Data for analysis:
>>>>
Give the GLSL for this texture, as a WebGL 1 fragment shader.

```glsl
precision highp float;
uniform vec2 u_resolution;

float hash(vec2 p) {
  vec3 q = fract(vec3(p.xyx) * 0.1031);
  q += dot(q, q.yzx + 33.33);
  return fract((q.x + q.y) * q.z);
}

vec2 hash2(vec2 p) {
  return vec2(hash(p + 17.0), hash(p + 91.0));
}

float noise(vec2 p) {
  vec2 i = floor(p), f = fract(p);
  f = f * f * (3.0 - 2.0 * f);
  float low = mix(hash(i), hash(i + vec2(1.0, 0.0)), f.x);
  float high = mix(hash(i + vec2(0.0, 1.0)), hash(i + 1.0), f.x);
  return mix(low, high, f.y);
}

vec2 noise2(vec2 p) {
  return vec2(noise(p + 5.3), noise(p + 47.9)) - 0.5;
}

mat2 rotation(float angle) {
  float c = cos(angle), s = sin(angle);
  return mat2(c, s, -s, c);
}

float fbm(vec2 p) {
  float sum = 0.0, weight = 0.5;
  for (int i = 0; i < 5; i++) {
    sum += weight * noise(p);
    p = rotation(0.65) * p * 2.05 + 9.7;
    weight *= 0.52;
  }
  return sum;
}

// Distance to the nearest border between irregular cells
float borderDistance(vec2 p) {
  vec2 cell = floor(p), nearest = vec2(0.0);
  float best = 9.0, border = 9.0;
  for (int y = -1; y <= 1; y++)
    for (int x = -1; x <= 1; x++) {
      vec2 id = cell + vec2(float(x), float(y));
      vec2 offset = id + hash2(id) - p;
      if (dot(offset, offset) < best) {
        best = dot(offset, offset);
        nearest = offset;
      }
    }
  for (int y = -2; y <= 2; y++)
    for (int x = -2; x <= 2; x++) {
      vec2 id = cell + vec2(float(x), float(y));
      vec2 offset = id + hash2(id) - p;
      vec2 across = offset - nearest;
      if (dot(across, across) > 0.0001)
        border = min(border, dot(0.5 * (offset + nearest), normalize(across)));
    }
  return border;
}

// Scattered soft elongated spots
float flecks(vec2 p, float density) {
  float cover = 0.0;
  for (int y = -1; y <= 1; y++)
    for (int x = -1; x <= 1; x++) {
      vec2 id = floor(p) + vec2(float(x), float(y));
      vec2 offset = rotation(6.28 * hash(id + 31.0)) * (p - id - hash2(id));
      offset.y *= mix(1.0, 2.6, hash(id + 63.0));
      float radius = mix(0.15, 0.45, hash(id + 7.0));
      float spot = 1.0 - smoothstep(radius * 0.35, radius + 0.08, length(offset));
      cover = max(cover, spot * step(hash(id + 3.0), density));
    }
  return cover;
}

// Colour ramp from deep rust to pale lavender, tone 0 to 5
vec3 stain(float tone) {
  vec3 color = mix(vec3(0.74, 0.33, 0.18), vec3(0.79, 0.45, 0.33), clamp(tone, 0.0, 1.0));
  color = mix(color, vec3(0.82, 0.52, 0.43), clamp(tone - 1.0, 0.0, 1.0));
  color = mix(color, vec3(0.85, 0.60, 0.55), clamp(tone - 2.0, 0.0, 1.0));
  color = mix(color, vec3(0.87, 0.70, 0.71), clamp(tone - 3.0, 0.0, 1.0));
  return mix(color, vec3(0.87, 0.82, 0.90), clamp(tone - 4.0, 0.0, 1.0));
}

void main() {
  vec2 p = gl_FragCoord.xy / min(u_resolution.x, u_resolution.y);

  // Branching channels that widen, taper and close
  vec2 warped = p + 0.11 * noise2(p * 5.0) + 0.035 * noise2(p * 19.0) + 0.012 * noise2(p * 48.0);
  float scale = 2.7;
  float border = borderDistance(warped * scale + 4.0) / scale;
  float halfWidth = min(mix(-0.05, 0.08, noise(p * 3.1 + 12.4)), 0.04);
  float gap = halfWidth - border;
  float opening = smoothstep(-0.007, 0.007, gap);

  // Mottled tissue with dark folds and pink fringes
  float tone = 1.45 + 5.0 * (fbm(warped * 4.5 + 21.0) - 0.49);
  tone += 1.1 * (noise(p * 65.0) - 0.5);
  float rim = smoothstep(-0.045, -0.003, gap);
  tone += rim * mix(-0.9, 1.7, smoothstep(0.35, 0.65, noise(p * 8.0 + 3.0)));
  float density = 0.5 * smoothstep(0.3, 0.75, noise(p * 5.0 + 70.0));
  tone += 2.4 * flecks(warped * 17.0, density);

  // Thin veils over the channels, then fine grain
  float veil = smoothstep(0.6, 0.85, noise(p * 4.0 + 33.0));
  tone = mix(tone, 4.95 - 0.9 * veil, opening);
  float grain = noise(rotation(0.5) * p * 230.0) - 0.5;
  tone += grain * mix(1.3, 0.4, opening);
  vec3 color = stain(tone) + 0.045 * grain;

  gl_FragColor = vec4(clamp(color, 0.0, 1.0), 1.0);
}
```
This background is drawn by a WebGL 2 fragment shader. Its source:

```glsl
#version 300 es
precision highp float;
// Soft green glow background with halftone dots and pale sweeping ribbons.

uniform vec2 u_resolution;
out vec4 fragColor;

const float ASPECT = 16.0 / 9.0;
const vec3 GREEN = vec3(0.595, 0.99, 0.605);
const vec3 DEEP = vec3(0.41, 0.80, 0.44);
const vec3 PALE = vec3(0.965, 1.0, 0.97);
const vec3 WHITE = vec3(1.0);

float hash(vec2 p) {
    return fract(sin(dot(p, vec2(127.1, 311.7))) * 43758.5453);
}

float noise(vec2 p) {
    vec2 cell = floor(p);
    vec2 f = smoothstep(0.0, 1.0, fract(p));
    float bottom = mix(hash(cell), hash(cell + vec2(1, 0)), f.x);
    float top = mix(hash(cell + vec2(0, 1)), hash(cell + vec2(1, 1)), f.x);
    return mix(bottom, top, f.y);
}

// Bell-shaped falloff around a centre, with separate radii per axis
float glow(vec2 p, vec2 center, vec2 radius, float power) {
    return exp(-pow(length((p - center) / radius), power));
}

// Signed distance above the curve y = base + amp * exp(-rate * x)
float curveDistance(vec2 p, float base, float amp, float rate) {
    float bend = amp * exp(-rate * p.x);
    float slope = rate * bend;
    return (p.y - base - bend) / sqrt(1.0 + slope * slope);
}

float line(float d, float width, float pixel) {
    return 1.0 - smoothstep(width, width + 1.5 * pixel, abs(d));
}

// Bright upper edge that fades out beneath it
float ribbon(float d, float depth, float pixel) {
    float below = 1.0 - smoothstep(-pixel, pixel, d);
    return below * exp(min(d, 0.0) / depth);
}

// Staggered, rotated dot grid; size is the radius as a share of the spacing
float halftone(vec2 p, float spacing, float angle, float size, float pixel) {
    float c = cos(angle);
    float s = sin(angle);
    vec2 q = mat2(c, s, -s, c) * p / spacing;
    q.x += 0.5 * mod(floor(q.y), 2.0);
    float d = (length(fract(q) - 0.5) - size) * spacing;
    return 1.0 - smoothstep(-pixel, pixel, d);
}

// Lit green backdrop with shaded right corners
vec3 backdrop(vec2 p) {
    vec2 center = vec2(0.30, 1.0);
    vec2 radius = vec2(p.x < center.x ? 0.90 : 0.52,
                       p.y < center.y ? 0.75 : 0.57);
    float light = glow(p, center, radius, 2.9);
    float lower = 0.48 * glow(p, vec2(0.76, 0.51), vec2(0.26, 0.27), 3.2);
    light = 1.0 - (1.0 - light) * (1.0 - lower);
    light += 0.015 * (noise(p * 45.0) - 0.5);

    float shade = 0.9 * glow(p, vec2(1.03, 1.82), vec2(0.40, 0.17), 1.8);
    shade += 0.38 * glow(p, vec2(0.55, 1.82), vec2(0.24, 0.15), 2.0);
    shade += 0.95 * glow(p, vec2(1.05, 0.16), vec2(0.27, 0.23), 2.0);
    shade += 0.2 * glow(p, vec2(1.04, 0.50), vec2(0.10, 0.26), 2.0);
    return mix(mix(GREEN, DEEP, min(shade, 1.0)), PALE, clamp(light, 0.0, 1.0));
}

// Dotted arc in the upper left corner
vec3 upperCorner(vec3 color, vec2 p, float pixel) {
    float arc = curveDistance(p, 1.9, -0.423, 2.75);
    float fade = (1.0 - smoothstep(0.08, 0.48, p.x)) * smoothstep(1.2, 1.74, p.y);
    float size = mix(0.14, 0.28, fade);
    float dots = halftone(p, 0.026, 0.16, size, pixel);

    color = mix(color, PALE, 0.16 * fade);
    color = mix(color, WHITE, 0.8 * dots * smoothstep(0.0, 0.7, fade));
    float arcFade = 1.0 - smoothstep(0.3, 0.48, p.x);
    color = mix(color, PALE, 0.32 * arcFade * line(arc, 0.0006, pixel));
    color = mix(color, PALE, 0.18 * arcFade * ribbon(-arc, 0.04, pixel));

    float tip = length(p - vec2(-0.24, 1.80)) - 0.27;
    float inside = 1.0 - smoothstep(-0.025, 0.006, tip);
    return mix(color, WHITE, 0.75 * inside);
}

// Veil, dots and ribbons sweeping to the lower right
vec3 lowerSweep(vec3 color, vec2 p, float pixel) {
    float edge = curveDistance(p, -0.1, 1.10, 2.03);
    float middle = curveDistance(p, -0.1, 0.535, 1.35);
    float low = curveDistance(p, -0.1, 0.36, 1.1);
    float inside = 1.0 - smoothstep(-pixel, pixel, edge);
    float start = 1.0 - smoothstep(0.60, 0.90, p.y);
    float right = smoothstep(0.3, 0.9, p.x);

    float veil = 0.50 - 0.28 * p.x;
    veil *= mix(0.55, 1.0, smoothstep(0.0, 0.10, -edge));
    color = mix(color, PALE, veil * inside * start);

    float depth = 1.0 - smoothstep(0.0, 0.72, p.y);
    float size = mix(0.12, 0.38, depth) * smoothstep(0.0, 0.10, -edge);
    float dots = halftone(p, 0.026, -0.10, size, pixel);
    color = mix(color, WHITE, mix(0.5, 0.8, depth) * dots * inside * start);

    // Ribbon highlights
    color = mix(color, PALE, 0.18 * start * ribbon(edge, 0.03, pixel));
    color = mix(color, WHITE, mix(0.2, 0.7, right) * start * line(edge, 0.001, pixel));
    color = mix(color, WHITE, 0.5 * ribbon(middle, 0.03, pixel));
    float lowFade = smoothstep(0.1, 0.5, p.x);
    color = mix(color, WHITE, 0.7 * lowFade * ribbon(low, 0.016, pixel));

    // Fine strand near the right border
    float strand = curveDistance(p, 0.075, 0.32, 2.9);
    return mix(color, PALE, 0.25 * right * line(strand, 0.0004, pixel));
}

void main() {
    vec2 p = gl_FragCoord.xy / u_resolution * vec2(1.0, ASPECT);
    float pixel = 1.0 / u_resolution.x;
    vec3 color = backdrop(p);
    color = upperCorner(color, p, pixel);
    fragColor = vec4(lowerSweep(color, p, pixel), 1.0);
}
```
<<<<
Goal of the exercise: Reproduce each line of the records in which the word "radius" appears.

Exercise result:
      float radius = mix(0.15, 0.45, hash(id + 7.0));
      float spot = 1.0 - smoothstep(radius * 0.35, radius + 0.08, length(offset));
float glow(vec2 p, vec2 center, vec2 radius, float power) {
    return exp(-pow(length((p - center) / radius), power));
// Staggered, rotated dot grid; size is the radius as a share of the spacing
    vec2 radius = vec2(p.x < center.x ? 0.90 : 0.52,
    float light = glow(p, center, radius, 2.9);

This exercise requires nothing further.